The effects of binge drinking on college students' next-day academic test-taking performance and mood state
Article first published online: 10 MAR 2010
© 2010 The Authors. Journal compilation © 2010 Society for the Study of Addiction
Volume 105, Issue 4, pages 655–665, April 2010
How to Cite
Howland, J., Rohsenow, D. J., Greece, J. A., Littlefield, C. A., Almeida, A., Heeren, T., Winter, M., Bliss, C. A., Hunt, S. and Hermos, J. (2010), The effects of binge drinking on college students' next-day academic test-taking performance and mood state. Addiction, 105: 655–665. doi: 10.1111/j.1360-0443.2009.02880.x
- Issue published online: 10 MAR 2010
- Article first published online: 10 MAR 2010
- Submitted 27 July 2009; initial review completed 30 September 2009; final version accepted 29 October 2009
- Academic performance;
- binge drinking;
- mood state;
- neurocognitive performance;
Aim To assess the effects of binge drinking on students' next-day academic test-taking performance.
Design A placebo-controlled cross-over design with randomly assigned order of conditions. Participants were randomized to either alcoholic beverage [mean = 0.12 g% breath alcohol concentration (BrAC)] or placebo on the first night and then received the other beverage a week later. The next day, participants were assessed on test-taking, neurocognitive performance and mood state.
Participants A total of 196 college students (≥21 years) recruited from greater Boston.
Setting The trial was conducted at the General Clinical Research Center at the Boston Medical Center.
Measurements The Graduate Record Examinations© (GREs) and a quiz on a lecture presented the previous day measured test-taking performance; the Neurobehavioral Evaluation System (NES3) and the Psychomotor Vigilance Test (PVT) measured neurocognitive performance; and the Profile of Mood States (POMS) measured mood.
Findings Test-taking performance was not affected on the morning after alcohol administration, but mood state and attention/reaction-time were affected.

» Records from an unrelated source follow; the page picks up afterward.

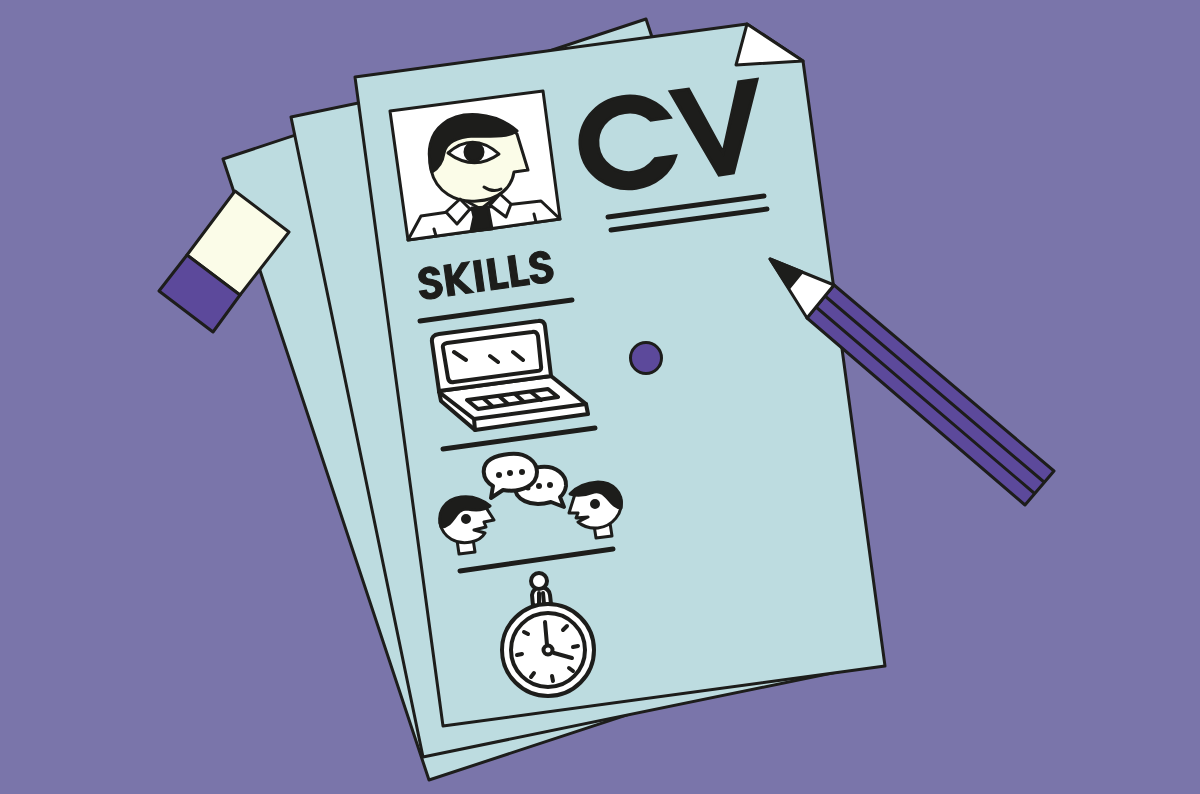
<!DOCTYPE html>
<html lang="en">
<head>
<meta charset="utf-8">
<title>CV and skills illustration</title>
<style>
:root {
  --backdrop: #7a75aa;
  --paper: #bddce0;
  --ink: #1d1d1b;
  --violet: #5c499b;
  --cream: #fbfce8;
  --white: #fff;
}
html, body { margin: 0; background: var(--backdrop); overflow: hidden; }
svg { display: block; width: 1200px; height: 794px; }
.outlined { stroke: var(--ink); stroke-width: 3; stroke-linejoin: round; stroke-linecap: round; }
.icon { stroke: var(--ink); stroke-width: 4; stroke-linejoin: round; stroke-linecap: round; fill: var(--white); }
.paper { fill: var(--paper); }
.violet { fill: var(--violet); }
.cream { fill: var(--cream); }
.white { fill: var(--white); }
.ink { fill: var(--ink); }
.line { fill: none; }
.rule { stroke: var(--ink); stroke-width: 5; stroke-linecap: round; }
text { font-family: "TeX Gyre Adventor", "Open Sans", sans-serif; font-weight: 700; fill: var(--ink); }
.title { font-size: 121px; stroke: var(--ink); stroke-width: 3; }
.heading { font-size: 42px; stroke: var(--ink); stroke-width: 1; }
</style>
</head>
<body>
<svg viewBox="0 0 1200 794" role="img" aria-label="A stack of CV pages with an eraser and a pencil">
  <rect width="1200" height="794" fill="var(--backdrop)"/>

  <g id="back-pages" class="outlined paper">
    <polygon points="223,159 646,19 852,641 429,780"/>
    <polygon points="291,117 710,30 842,671 423,757"/>
  </g>

  <g id="front-page" class="outlined">
    <polygon class="paper" points="355,77 747,24 803,61 885,666 443,726"/>
    <polygon class="white" points="747,24 803,61 736,65"/>
  </g>

  <g id="portrait" class="outlined">
    <polygon class="white" points="390,111 543,91 560,219 408,240"/>
    <path class="white" d="M408 240L421 216L455 211L497 206L541 201L560 219Z"/>
    <path class="line" d="M434 229L436 236M534 214L536 222"/>
    <path class="cream" d="M464 190L466 201L481 209L496 197L494 186Z"/>
    <path class="cream" d="M431 170C436 192 456 203 477 201C499 200 512 187 514 172L528 170L517 134C503 119 450 120 434 142Q428 157 431 170Z"/>
    <path class="ink" d="M432 172C426 151 430 134 443 124C460 110 494 111 517 131C506 138 490 136 474 136C457 137 446 142 444 153Q442 166 432 172Z"/>
    <path class="line" d="M484 187Q493 193 501 189"/>
    <path class="white" d="M448 153Q473 131 499 154Q474 172 448 153Z"/>
    <circle class="ink" cx="474" cy="152" r="9"/>
    <polygon class="white" points="460,199 470,209 457,224 446,212"/>
    <polygon class="white" points="500,194 511,204 506,217 490,205"/>
    <polygon class="ink" points="472,208 488,207 492,229 471,231 474,217"/>
  </g>

  <g id="title">
    <text class="title" transform="translate(583 194) rotate(-8)" textLength="189" lengthAdjust="spacingAndGlyphs">CV</text>
    <path class="rule" d="M608 217L764 196M611 230L767 209"/>
  </g>

  <g id="skills-heading">
    <text class="heading" transform="translate(420 300) rotate(-8)" textLength="137" lengthAdjust="spacingAndGlyphs">SKILLS</text>
  </g>
  <path id="section-rules" class="rule" d="M420 321L572 300M443 449L595 428M460 571L613 549"/>

  <g id="laptop" class="icon">
    <path d="M439 391L551 376L586 404L588 414L475 430L441 401Z"/>
    <path class="line" d="M439 392L474 419L586 404M474 419L475 430"/>
    <path d="M439 334L538 321Q544 320 545 326L551 376L439 391L432 342Q431 335 439 334Z"/>
    <path d="M447 343L532 332Q537 331 538 336L541 366Q542 371 537 371L454 382Q449 383 448 378L443 348Q442 344 447 343Z"/>
    <path class="line" d="M454 352L466 360M490 356L498 362M513 352L523 360"/>
    <polygon points="467,400 548,389 558,397 478,409"/>
    <path class="line" d="M483 398L492 406M499 396L508 404M515 394L524 402M531 392L541 400"/>
  </g>

  <g id="conversation">
    <g class="icon">
      <path d="M540 467C556 465 567 475 566 486Q565 493 560 497L564 507L551 502C530 508 514 499 515 486C516 475 526 468 540 467Z"/>
      <path d="M509 454C527 452 537 462 537 472C537 485 522 493 503 490L491 498L493 486C481 479 481 465 491 459Q498 455 509 454Z"/>
    </g>
    <g class="ink">
      <circle cx="499" cy="475" r="3"/><circle cx="510" cy="473" r="3"/><circle cx="522" cy="472" r="3"/>
      <circle cx="528" cy="488" r="2.5"/><circle cx="539" cy="486" r="3"/><circle cx="550" cy="485" r="3"/>
    </g>
    <g id="left-speaker" class="outlined white">
      <path d="M457 540L459 554L475 552L473 539Z"/>
      <path d="M440 523C443 538 457 545 471 542Q481 540 485 533L474 530L486 527L484 522L494 520L485 506C475 496 440 505 440 523Z"/>
      <path class="ink" d="M441 527C436 511 446 499 461 497Q477 495 490 506Q482 512 467 509C454 509 455 526 441 527Z"/>
      <circle class="ink" cx="466" cy="519" r="3.5"/>
    </g>
    <g id="right-speaker" class="outlined white">
      <path d="M594 525L596 538L612 536L610 523Z"/>
      <path d="M621 500C623 513 613 526 598 528Q586 529 578 522L588 517L576 518L578 513L569 513L575 494C588 479 618 485 621 500Z"/>
      <path class="ink" d="M621 508C624 492 612 482 598 482Q580 483 570 494Q581 497 594 492C607 489 609 507 621 508Z"/>
      <circle class="ink" cx="595" cy="504" r="3.5"/>
    </g>
  </g>

  <g id="stopwatch" class="icon">
    <path d="M533 606L532 595Q533 588 541 587Q549 588 550 595L551 604Z"/>
    <path class="line" d="M539 604V593M544 604L543 593"/>
    <circle cx="539" cy="581" r="8"/>
    <circle cx="548" cy="650" r="46"/>
    <circle cx="548" cy="650" r="37"/>
    <path class="line" d="M547 645L545 622M554 653L572 658"/>
    <path class="line" d="M563 630L567 626M573 647L578 646M569 668L573 671M552 676L553 681M534 673L531 677M522 654L517 655M528 634L524 632"/>
    <circle cx="548" cy="650" r="4.5"/>
  </g>

  <circle id="dot" class="outlined violet" cx="646" cy="358" r="15.5"/>

  <g id="eraser" class="outlined">
    <polygon class="cream" points="235,191 289,232 240,295 187,255"/>
    <polygon class="violet" points="187,255 240,295 213,332 159,291"/>
  </g>

  <g id="pencil" class="outlined">
    <polygon class="violet" points="834,285 1054,471 1025,505 807,318"/>
    <path class="line" d="M825 296L1044 482M816 307L1034 493"/>
    <polygon class="white" points="770,259 834,285 807,318"/>
    <polygon class="ink" points="770,259 802,272 789,288"/>
  </g>
</svg>
</body>
</html>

Conclusion Drinking to a level of 0.12 g% BrAC does not affect next-day test-taking performance, but does affect some neurocognitive measures and mood state.